It's pretty much impossible to make an original cop movie anymore-- even The Departed was a remake, remember?-- so any drama about the boys in blue has to justify its very existence before getting down to the storytelling. Pride and Glory doesn't quite get around to reinventing its genre or adding anything to the conversation, but it's a solid piece of work, buoyed by great performances as much as it's hampered by silly dialogue. There are plenty of overblown lines and crazy plot twists to laugh at, but the story of good cops and bad cops and mean streets makes for a good yarn, like a Law and Order episode stretched to feature length.
Edward Norton leads the pack of strong performances as Ray, the kind of cop who lives alone on a houseboat and sequesters himself at a desk job to get away from the past. His dad (Jon Voight) and brother Francis (Noah Emmerich) encourage him to get back in the field, which he finally does when four cops are shot in a Washington Heights apartment, and he has to figure out why. Eventually the clues start leading back to his brother-in-law Jimmy (Colin Farrell), who we learn very early on is using his power as a cop to engage in some unscrupulous extracurricular activities.

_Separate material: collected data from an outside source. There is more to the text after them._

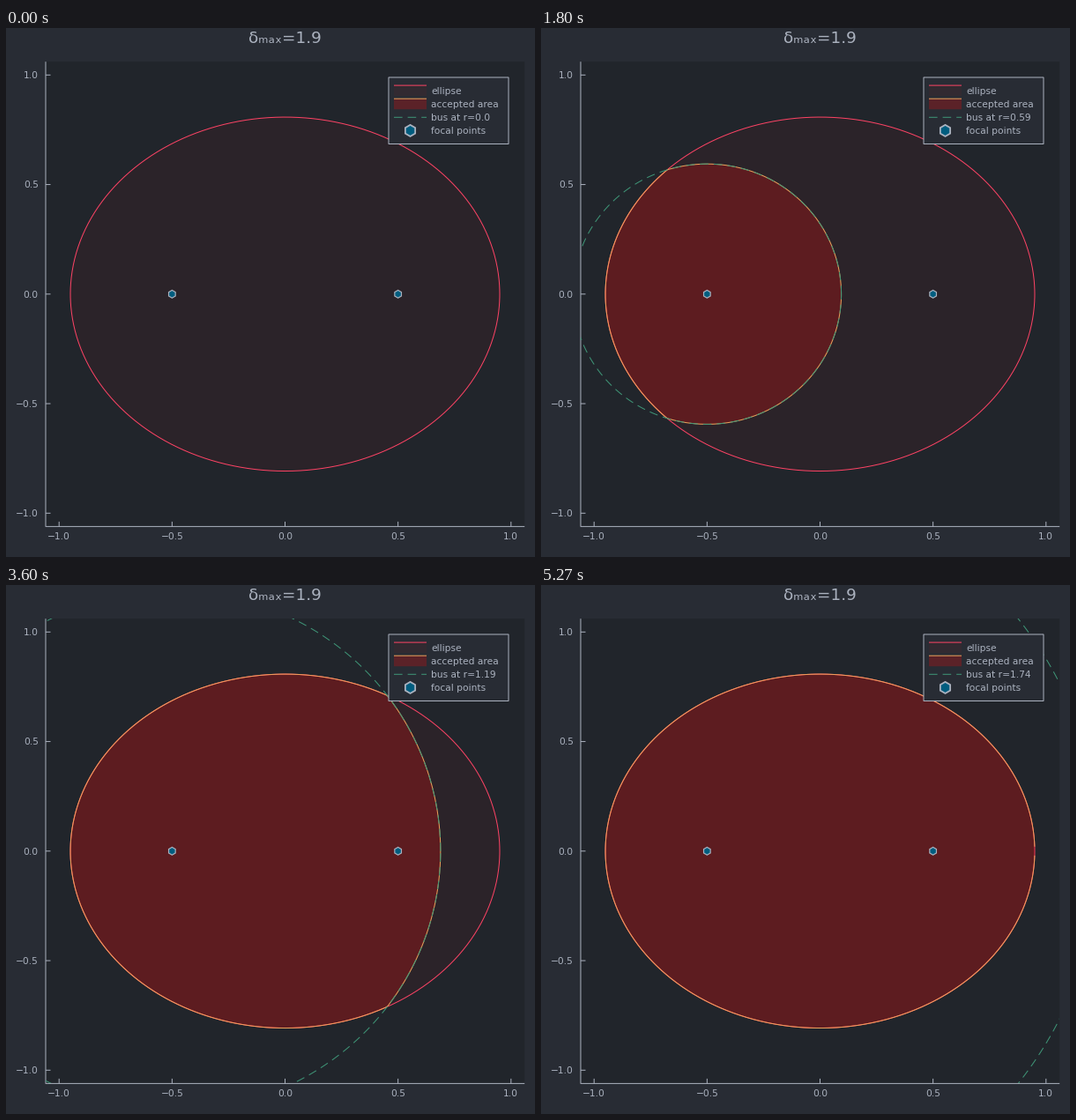
Recreate the animation shown at these times as a matplotlib script. Size 600 px wide and 600 px high, loop 5340 ms.

```python
import numpy as np
import matplotlib.pyplot as plt
from matplotlib.animation import FuncAnimation
from matplotlib.patches import Polygon, Rectangle, RegularPolygon

SIZE, DPI = 600, 100
LOOP_MS, TICK_MS = 5340, 20
STEPS, DR = 80, 0.022

BACK, INSIDE, FORE = "#282C34", "#21252B", "#ABB2BF"
PINK, ORANGE, GREEN, BLUE = "#FE4365", "#ECA25C", "#3F9778", "#005D7F"
TINT = "#F40808"

LEFT, RIGHT, TOP, BOTTOM = 45, 588.2, 38.2, 565.4
CX, CY, SX, SY = 316.5, 301.8, 256.3, 248.5

DELTA = 1.9
A, C = DELTA / 2, 0.5
B = np.sqrt(A**2 - C**2)

plt.rcParams["font.family"] = "DejaVu Sans"
plt.rcParams["path.snap"] = False
plt.rcParams["lines.solid_capstyle"] = "butt"


def pt(px):
    return px * 72 / DPI


def to_px(x, y):
    return np.column_stack([CX + SX * x, CY - SY * y])


fig = plt.figure(figsize=(SIZE / DPI, SIZE / DPI), dpi=DPI, facecolor=BACK)
ax = fig.add_axes([0, 0, 1, 1])
ax.set_xlim(0, SIZE)
ax.set_ylim(SIZE, 0)
ax.axis("off")

LW = pt(1.0)
DASH = (0, (9.6, 6))  # in line widths, so in pixels here


def rect(x0, y0, x1, y1, z, **style):
    return ax.add_patch(Rectangle((x0, y0), x1 - x0, y1 - y0, zorder=z, **style))


def line(xs, ys, color, z, **style):
    return ax.plot(xs, ys, color=color, lw=LW, zorder=z, **style)[0]


def label(x, y, s, size=10.67, ha="left", z=9):
    return ax.text(x, y, s, fontsize=pt(size), color=FORE, ha=ha,
                   va="baseline", zorder=z)


def hexagon(x, y, radius, edge, z):
    ax.add_patch(RegularPolygon((x, y), 6, radius=radius, fc=BLUE, ec=FORE,
                                lw=pt(edge), zorder=z))


def area(points, alpha, z):
    return ax.add_patch(Polygon(points, fc=TINT, alpha=alpha, lw=0, zorder=z))


# Plot area, axes and ticks
panel = rect(LEFT, TOP, RIGHT, BOTTOM, 0, fc=INSIDE, lw=0)
line([LEFT, LEFT, RIGHT], [TOP, BOTTOM, BOTTOM], FORE, 1)
for v in (-1.0, -0.5, 0.0, 0.5, 1.0):
    name = f"{v:.1f}".replace("-", "−")
    x, y = CX + SX * v, CY - SY * v
    line([x, x], [BOTTOM, BOTTOM - 5.5], FORE, 1)
    line([LEFT, LEFT + 5.5], [y, y], FORE, 1)
    label(x, 580.3, name, ha="center")
    label(36.8, y + 3.9, name, ha="right")
label(CX, 17, f"δₘₐₓ={DELTA}", size=18.4, ha="center")

# Ellipse
turn = np.linspace(0, 2 * np.pi, 721)
ellipse = to_px(A * np.cos(turn), B * np.sin(turn))
area(ellipse, 0.05, 2)
line(*ellipse.T, PINK, 3)

# Moving parts
accepted = area(ellipse, 0.25, 4)
border = line([], [], ORANGE, 5)
# The invisible fill stops the path being cut at the stage edge,
# which would restart the dashes there
bus = ax.add_patch(Polygon(ellipse, closed=False, fc=(0, 0, 0, 1e-4), ec=GREEN,
                           lw=LW, ls=DASH, capstyle="butt", zorder=6))
bus.set_clip_path(panel)
for focus in (-C, C):
    hexagon(CX + SX * focus, CY, 4.4, 1.2, 7)

# Legend
rect(434, 56, 570, 131.5, 8, fc=BACK, ec=FORE, lw=LW)
rows = [56 + 15.1 * k for k in range(1, 5)]
for row, color, alpha in ((rows[0], PINK, 0.05), (rows[1], ORANGE, 0.25)):
    rect(440, row - 6, 477, row + 6, 9, fc=TINT, alpha=alpha, lw=0)
    line([440, 477], [row - 6, row - 6], color, 10)
line([440, 477], [rows[2]] * 2, GREEN, 10, linestyle=DASH, dash_capstyle="butt")
hexagon(458.5, rows[3], 6.5, 1.8, 10)
texts = [label(482, row + 4, s) for row, s in
         zip(rows, ("ellipse", "accepted area", "", "focal points"))]


def step_at(ms):
    """Steps last 70, 60 and 70 ms in turn."""
    cycle, rest = divmod(ms, 200)
    return min(3 * cycle + (rest >= 70) + (rest >= 130), STEPS - 1)


def update(tick):
    r = DR * step_at(tick * TICK_MS + TICK_MS // 2)
    # Polar form about the left focus; the full outline stays slightly open
    gap = 0.014 if r > A + C + 0.01 else 0
    theta = np.linspace(gap, 2 * np.pi - gap, 721)
    reach = np.minimum(r, B**2 / (A - C * np.cos(theta)))
    outline = to_px(reach * np.cos(theta) - C, reach * np.sin(theta))
    accepted.set_xy(outline)
    border.set_data(*outline.T)
    bus.set_xy(to_px(r * np.cos(turn) - C, r * np.sin(turn)))
    texts[2].set_text(f"bus at r={round(r, 2)}")
    return accepted, border, bus, texts[2]


anim = FuncAnimation(fig, update, frames=LOOP_MS // TICK_MS, interval=TICK_MS,
                     init_func=lambda: update(0), repeat=True, repeat_delay=0)
plt.show()
```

Some family dynamics work their way into the story, including a weird subplot in which Francis' wife (Jennifer Ehle) is dying of cancer for no reason and a beautifully drunken, tearful toast at Christmas dinner. But for the most part director Gavin O'Connor (who co-wrote the film with Smokin' Aces director Joe Carnahan) sticks to the cop beats, giving some of the most touching scenes and subplots to the minor police characters. As Ray pushes forward with his investigation, it leads to disintegration among the force, with one cop blabbing to the press about his misdeeds and another senselessly holding up a convenience store, resulting in a hostage situation.

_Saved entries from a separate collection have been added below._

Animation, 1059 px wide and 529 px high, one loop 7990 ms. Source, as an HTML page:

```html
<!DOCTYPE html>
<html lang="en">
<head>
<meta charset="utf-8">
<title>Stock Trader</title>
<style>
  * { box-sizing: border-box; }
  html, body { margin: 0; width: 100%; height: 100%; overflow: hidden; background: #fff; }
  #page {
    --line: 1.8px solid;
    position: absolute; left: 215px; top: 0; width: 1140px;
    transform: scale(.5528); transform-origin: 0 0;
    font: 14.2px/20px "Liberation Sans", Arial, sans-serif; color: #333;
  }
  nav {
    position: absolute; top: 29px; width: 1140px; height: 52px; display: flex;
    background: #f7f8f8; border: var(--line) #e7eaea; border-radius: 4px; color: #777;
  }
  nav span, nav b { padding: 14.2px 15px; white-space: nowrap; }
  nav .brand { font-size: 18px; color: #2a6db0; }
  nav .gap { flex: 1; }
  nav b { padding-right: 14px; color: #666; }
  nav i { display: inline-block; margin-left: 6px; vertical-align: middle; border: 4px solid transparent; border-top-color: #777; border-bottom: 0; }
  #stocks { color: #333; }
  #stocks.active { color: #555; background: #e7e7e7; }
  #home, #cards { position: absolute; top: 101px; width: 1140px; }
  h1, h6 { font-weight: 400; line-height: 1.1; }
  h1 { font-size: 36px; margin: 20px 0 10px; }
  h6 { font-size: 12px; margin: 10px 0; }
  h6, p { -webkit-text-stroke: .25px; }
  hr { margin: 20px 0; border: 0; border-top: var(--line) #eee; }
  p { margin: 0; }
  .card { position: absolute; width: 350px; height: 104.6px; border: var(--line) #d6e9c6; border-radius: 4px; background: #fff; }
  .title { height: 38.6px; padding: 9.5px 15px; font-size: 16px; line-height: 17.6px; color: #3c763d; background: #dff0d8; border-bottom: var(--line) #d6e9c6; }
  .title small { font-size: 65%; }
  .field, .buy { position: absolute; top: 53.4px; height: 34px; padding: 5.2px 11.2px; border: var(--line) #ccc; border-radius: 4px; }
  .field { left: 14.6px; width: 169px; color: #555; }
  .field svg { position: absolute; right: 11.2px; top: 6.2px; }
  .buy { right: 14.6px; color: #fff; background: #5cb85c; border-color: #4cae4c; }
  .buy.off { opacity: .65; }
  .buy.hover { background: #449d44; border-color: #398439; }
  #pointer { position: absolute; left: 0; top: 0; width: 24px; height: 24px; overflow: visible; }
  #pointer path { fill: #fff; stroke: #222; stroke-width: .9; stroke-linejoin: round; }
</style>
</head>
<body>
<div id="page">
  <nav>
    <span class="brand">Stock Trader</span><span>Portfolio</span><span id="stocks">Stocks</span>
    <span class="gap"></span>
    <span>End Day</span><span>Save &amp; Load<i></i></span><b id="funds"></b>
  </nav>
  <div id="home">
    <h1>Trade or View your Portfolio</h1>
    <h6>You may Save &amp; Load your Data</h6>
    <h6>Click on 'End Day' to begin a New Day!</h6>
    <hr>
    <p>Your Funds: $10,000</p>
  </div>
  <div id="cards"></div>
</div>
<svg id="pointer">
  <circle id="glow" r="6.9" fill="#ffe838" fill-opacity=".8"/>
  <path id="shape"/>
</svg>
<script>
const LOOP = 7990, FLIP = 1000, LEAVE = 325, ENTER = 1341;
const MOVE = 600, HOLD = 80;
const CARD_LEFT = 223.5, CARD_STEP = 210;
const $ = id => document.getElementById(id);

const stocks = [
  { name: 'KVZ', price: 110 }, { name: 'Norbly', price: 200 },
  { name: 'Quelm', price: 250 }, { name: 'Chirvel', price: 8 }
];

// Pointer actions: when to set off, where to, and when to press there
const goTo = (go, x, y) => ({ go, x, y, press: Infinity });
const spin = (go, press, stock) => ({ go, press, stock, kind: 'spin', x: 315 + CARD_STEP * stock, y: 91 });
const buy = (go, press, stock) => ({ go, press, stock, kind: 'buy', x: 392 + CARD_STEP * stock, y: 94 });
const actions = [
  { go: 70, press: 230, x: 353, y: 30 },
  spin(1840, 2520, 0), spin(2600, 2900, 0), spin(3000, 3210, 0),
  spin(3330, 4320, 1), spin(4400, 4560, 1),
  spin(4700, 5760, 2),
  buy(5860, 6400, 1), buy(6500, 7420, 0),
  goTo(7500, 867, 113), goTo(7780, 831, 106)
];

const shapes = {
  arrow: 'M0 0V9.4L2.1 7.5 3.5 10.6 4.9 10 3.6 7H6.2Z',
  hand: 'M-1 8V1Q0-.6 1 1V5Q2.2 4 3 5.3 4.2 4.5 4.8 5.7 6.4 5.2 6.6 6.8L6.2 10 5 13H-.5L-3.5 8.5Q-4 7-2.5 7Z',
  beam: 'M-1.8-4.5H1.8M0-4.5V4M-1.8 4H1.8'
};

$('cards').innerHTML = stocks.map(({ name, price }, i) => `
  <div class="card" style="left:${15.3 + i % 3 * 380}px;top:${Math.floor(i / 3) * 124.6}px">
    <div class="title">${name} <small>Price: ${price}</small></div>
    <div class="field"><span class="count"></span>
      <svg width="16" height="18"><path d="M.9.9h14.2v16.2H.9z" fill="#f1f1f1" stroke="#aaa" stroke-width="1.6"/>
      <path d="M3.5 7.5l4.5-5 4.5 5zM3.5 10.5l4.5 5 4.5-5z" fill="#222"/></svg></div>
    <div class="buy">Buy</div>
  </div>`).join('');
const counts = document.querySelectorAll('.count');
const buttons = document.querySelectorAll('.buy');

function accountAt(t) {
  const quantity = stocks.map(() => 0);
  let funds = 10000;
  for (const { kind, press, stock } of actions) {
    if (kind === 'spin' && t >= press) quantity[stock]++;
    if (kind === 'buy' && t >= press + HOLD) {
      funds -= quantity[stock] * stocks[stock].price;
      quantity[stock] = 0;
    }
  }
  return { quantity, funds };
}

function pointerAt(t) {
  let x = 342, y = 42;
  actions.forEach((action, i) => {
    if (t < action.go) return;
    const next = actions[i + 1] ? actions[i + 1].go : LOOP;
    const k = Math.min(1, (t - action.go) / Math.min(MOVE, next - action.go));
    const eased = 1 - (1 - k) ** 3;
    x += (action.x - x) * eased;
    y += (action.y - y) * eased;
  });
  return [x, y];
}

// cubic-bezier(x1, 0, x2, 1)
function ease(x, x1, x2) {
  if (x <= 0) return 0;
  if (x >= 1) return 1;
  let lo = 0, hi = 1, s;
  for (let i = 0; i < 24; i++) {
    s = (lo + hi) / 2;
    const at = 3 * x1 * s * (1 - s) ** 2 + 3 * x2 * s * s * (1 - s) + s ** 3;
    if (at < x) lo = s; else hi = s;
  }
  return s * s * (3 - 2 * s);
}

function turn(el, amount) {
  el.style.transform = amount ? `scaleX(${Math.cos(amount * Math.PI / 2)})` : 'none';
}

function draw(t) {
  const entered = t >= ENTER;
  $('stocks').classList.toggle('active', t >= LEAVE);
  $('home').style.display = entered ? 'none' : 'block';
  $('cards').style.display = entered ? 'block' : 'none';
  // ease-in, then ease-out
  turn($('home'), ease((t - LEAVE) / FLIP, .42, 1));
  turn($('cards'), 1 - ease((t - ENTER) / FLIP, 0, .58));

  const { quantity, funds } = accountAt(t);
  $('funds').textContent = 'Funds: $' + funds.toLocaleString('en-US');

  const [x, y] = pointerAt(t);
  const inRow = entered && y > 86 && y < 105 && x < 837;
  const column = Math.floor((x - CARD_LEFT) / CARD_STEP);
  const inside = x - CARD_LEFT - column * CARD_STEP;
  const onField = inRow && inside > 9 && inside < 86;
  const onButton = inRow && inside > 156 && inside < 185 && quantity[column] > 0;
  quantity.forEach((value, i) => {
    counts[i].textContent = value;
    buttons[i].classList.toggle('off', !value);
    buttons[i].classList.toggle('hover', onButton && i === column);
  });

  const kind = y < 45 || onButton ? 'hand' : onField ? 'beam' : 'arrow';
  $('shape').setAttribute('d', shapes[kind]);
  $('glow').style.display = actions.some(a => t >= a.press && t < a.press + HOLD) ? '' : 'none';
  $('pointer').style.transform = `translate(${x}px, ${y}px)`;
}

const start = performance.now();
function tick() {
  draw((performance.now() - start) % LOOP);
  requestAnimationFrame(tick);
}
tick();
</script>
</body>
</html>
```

As the ringleader of the bad cops, Farrell chew scenery with some of his more horrendous scenes but never quite sells the "devoted family man" side of his character. And the screenplay doesn't give him anything beyond the usual evil genius motivations; he says lines like "The ends justify the means, buddy boy," but you're not certain exactly which ends Jimmy is going for. The relationship between Jimmy and Ray, played well between Farrell and Norton, adds some dramatic weight, but for the most part Jimmy could be any variety of mustache-twirling villain.

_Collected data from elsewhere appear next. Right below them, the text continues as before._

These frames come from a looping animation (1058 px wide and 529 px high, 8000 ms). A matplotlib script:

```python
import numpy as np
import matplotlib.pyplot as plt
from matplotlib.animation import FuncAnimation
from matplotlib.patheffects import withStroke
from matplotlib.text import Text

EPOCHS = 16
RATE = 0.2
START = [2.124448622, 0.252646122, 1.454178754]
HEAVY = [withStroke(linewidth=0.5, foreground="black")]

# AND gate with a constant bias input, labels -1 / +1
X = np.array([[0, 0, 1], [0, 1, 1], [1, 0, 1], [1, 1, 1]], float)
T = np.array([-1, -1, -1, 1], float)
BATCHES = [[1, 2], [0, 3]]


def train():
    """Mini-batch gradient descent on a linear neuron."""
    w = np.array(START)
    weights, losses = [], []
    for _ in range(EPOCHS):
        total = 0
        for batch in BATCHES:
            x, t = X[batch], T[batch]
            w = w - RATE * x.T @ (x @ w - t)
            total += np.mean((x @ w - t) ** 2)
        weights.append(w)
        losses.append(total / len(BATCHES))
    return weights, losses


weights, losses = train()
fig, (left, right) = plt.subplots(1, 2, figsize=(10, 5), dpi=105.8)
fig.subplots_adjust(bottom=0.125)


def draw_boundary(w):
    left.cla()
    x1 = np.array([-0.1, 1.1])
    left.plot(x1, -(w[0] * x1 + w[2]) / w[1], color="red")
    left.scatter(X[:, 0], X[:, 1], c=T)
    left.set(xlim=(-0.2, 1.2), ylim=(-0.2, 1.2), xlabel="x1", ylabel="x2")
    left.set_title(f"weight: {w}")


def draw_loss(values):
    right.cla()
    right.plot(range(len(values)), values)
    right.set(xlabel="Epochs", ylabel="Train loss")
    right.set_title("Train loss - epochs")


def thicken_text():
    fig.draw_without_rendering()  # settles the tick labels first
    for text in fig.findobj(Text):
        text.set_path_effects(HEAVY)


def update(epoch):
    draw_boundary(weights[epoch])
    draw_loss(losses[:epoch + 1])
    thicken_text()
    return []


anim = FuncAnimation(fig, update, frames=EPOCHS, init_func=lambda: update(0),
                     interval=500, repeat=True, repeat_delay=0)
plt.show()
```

Pride and Glory is a less succinct version of James Gray's We Own the Night, the 2007 movie also about brothers and cops, but it has its own satisfactions for viewers in the mood to be generous with it. It does an excellent job pinpointing the racial tensions that the NYPD have a way of stirring up, and the action scenes provide their own appropriate thrill. There's no telling why anyone thought this movie was necessary to make, but now that it's here, we may as well enjoy it for what it is.